- What sub-types do. Sub-types are “Tuner”, “Toon”, “Gemini”, “Union”, and “Spirit”, the thing Duelingbook calls “Ability” in its card creation screen. Though there are some things that you are used to seeing on them (for example geminis requiring a second Normal Summon to get their full effect), these are just parts of the effects of the already released cards, and not absolute rules included in the rulebook. Konami themselves have changed their mind 6-7 times about how Toon monsters actually work, and a few less times for Unions. As long as you keep the theme somewhat close to the original, it is ok to be creative with how to use these sub-types. For example the “Loa” monsters I have created in my “Voodoo” Deck do not have the typical “Cannot be Special Summoned.” restriction that we are used to seeing in Spirits, but instead their End Phase bounce has been upgraded from working on the turn they are Normal Summoned to working on every single End Phase. This is keeping with the theme of Spirits, without restricting oneself to frankly outdated mechanics that require extensive card texts, workarounds and frankly broken cards to actually be playable (for example “Shinobaroness Peacock“).
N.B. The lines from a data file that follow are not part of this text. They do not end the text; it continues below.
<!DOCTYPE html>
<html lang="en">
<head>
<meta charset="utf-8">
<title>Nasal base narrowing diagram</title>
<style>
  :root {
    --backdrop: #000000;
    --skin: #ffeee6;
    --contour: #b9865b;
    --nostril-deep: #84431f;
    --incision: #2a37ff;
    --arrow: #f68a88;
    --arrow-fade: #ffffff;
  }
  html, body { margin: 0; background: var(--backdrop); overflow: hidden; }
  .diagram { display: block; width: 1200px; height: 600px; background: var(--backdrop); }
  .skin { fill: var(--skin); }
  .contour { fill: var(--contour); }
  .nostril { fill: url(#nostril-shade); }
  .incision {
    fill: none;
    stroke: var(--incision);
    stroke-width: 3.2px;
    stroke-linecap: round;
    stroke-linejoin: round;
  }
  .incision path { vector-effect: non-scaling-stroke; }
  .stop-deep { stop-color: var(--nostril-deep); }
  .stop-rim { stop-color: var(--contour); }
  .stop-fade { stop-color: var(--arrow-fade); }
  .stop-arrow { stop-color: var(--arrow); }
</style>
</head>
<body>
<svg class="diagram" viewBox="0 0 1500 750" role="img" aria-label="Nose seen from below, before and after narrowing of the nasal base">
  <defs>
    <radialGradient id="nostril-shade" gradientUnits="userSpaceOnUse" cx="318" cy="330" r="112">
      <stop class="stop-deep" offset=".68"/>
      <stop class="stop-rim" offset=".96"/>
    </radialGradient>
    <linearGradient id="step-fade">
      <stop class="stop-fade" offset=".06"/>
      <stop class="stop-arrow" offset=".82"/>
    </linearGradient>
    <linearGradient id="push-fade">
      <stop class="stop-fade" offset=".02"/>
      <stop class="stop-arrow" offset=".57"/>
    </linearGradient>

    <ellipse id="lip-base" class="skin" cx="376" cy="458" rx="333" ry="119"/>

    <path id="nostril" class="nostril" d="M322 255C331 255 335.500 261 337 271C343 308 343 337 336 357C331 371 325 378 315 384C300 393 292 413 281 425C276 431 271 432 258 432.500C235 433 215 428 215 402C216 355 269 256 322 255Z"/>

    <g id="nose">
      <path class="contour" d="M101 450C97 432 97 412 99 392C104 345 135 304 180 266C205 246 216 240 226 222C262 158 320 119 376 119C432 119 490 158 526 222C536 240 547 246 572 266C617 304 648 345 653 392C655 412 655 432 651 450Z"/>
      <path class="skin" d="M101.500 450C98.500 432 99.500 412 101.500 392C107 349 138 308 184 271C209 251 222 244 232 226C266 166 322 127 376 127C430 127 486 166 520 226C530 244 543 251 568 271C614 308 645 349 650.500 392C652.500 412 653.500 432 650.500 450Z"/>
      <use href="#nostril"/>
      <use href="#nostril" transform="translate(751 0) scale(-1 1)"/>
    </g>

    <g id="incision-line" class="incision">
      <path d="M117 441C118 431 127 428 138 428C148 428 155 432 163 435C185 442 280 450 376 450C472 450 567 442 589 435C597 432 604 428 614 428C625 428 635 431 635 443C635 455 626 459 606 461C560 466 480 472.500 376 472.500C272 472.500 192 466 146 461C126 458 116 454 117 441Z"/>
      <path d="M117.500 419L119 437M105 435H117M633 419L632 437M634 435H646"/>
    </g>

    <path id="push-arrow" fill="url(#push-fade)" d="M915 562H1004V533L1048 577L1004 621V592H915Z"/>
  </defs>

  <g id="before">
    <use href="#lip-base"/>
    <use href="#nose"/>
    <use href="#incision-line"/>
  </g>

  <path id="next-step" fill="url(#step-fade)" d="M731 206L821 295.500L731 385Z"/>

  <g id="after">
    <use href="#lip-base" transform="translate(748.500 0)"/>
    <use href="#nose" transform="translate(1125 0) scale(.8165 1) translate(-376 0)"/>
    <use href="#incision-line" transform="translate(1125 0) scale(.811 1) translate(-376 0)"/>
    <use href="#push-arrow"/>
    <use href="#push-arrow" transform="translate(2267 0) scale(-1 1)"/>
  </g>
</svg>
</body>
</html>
- When relying on a specific IRL weak card. Many of my archetypes work on that premise, like my “Succubi” with “Block Attack“. Playing such cards with limited restrictions is generally not problematic.
- When effects concern Normal Monsters. Normal monsters are much more straightforward and have far fewer surprises for the opponent to deal with, and as a result are generally more OK to mess around with. Cards like “Dark Factory of Mass Production“, “Unexpected Dai” and the gravely underestimated “Tri-Wight” are proof enough of this.
- When effects work in the End Phase. Basically the premise of my entire “Vurko” Deck, which were in turn inspired by the IRL “Rokket” archetype. “Vurkos” self-resurrect from the GY during the End Phase if they were properly destroyed first, and “Rokkets” Summon monsters straight from the Deck to replace themselves. The difference is that both of these happen in the End Phase, giving the opponent an entire turn to respond before you get a chance to use them as materials for Summoning something bigger and potentially more dangerous from your Extra Deck. In an even more recent example, the new “Curse Necrofear” work with a similar premise, freely resurrecting itself during the End Phase.
Look, of course making custom cards is complicated. It’s as complicated for us as it is for Konami, as it should be. Yugi is a hobby, and like all hobbies it takes time and energy to master. If there are 2 things you need to keep from this article, the first is to have proper PSCT in your cards, and the second is to never make cards you would not enjoy facing yourself. Lets not kid ourselves, the vast amount of customs out there are trash. But every once in a while, you find some guy who also “gets it”, and you have one of the most enjoyable duels you have ever had, testing your creation against his.
You can find links to all my decks in the following post (which is updated whenever I make something new): https://forum.yugiohcardmaker.net/topic/377047-the-grand-collection/